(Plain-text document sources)
::::
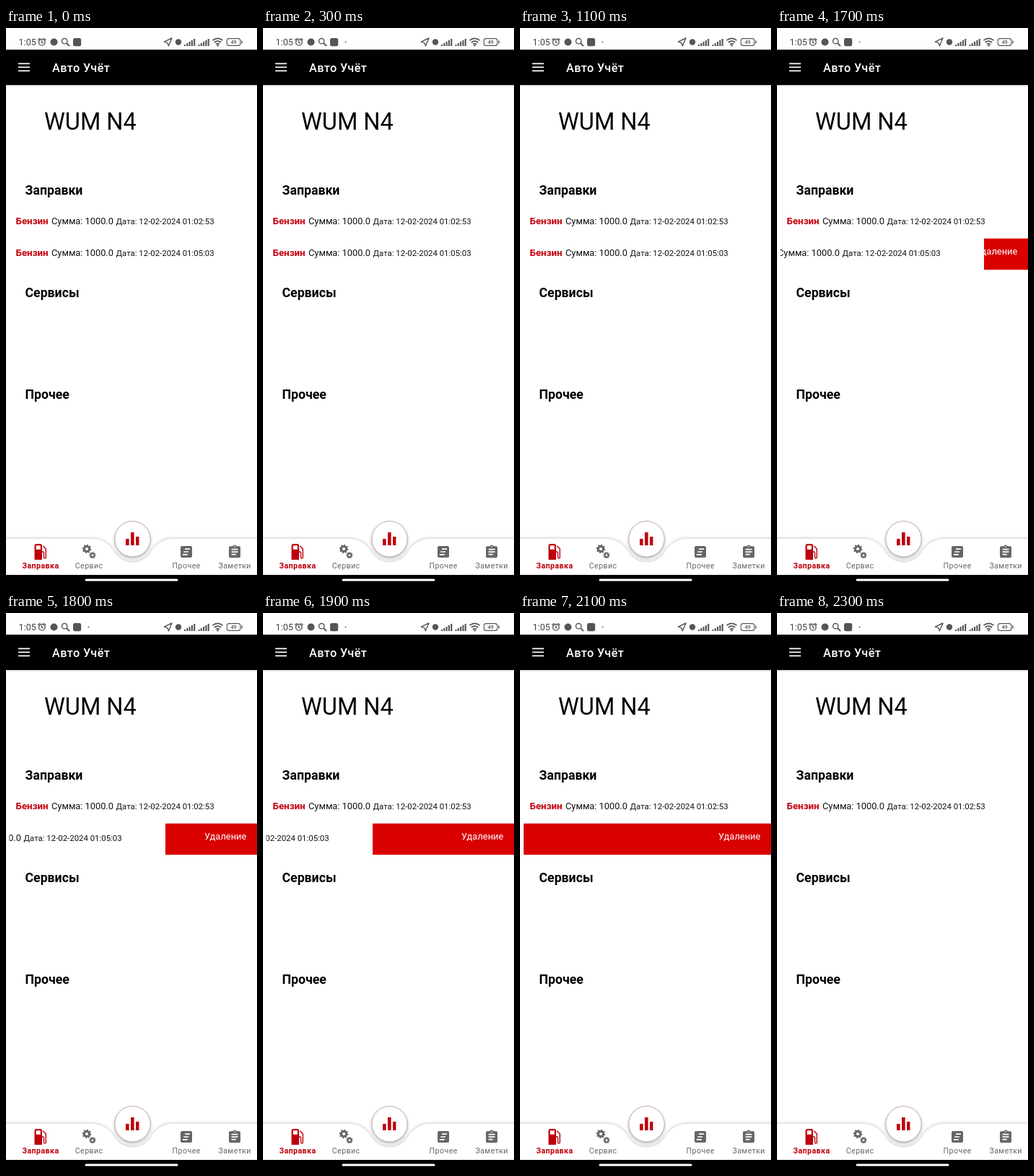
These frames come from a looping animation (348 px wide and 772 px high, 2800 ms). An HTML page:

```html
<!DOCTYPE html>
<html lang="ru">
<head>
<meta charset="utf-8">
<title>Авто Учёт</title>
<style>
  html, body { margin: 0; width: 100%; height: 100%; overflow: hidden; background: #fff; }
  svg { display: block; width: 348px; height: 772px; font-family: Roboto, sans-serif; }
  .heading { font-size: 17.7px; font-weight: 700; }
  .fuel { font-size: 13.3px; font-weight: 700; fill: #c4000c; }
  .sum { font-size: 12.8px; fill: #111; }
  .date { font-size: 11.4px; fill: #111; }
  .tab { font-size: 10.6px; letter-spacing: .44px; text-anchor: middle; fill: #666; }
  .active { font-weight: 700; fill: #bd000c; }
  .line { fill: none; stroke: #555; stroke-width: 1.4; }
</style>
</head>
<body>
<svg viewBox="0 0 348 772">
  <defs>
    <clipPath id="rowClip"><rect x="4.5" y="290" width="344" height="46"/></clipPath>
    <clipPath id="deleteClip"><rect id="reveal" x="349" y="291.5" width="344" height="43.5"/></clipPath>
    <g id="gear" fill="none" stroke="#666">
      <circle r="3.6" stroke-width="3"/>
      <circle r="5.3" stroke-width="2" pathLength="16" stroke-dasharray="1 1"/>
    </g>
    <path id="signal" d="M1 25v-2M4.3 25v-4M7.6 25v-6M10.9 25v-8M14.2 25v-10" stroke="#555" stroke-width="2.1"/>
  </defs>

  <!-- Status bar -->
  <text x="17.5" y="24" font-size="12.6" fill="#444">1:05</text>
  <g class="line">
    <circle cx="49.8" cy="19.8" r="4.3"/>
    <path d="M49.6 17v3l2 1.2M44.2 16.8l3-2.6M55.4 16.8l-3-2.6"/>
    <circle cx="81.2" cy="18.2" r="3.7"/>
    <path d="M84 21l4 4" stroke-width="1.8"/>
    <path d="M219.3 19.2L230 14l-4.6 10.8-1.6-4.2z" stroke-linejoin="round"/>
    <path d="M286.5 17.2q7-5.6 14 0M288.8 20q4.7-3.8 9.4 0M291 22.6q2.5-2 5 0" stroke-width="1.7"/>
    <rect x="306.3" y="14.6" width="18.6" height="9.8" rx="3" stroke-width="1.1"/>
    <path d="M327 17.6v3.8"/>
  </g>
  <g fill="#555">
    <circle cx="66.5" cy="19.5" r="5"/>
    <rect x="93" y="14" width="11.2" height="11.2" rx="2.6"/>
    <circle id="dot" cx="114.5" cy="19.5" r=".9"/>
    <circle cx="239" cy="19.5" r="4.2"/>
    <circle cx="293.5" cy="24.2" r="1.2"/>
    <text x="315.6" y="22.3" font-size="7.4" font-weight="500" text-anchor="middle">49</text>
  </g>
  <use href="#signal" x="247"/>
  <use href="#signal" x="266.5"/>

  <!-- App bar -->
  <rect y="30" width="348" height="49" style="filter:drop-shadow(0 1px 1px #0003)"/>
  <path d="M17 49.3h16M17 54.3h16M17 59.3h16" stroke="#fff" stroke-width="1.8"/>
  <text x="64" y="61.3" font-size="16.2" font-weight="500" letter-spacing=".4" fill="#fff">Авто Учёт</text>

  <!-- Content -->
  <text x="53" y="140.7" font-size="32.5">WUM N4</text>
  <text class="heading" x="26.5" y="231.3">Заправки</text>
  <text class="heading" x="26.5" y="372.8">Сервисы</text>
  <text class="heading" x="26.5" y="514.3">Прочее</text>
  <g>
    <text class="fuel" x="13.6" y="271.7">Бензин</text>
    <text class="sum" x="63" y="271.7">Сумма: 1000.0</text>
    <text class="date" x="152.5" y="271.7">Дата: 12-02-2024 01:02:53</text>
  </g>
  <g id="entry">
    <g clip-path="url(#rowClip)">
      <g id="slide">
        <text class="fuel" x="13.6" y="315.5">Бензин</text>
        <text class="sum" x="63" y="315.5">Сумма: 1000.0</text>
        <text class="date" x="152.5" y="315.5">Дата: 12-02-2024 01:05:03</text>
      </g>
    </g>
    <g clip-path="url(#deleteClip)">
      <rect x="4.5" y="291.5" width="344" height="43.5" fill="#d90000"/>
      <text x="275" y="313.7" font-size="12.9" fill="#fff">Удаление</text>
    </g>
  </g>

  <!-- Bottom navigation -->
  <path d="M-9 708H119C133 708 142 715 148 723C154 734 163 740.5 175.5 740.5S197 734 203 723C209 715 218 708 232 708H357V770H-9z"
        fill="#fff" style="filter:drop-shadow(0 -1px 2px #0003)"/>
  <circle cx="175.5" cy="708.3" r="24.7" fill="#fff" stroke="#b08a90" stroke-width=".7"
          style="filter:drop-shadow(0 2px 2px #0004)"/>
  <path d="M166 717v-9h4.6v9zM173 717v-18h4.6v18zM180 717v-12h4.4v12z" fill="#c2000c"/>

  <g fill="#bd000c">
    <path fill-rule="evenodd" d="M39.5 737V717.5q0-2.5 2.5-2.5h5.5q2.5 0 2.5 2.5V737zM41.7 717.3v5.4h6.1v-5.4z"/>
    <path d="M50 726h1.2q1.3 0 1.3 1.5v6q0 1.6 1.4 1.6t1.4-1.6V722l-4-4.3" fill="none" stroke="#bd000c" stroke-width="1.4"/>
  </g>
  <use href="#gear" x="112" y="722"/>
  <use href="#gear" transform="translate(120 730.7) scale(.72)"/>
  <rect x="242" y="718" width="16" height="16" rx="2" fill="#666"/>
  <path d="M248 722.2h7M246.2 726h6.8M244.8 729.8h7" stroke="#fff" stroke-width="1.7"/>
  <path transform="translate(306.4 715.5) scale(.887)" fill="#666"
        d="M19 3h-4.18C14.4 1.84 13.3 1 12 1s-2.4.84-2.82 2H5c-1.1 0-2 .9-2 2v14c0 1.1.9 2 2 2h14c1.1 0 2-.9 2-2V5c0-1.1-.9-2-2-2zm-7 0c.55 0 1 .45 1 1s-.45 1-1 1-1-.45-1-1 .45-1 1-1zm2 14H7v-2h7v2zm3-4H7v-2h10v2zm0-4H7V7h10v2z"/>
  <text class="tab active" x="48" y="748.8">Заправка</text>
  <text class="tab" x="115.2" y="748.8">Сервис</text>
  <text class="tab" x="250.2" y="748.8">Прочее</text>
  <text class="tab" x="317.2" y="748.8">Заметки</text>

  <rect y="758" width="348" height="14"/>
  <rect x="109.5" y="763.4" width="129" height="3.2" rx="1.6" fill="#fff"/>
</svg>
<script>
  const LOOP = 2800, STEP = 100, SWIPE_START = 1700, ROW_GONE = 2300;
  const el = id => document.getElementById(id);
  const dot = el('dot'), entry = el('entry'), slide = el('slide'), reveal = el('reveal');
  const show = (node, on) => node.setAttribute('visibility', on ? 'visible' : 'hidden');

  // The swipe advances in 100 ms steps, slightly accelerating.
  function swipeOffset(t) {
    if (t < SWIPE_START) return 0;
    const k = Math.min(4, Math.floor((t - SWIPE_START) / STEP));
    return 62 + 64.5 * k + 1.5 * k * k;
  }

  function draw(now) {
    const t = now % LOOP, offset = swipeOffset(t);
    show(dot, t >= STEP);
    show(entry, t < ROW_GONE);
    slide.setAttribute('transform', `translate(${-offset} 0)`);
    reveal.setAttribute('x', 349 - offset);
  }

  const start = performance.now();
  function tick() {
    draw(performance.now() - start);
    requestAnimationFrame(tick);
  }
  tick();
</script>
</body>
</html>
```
::::
Find the lines above that hold "href", then copy each of them.

#### [Solution for this task]
  <use href="#signal" x="247"/>
  <use href="#signal" x="266.5"/>
  <use href="#gear" x="112" y="722"/>
  <use href="#gear" transform="translate(120 730.7) scale(.72)"/>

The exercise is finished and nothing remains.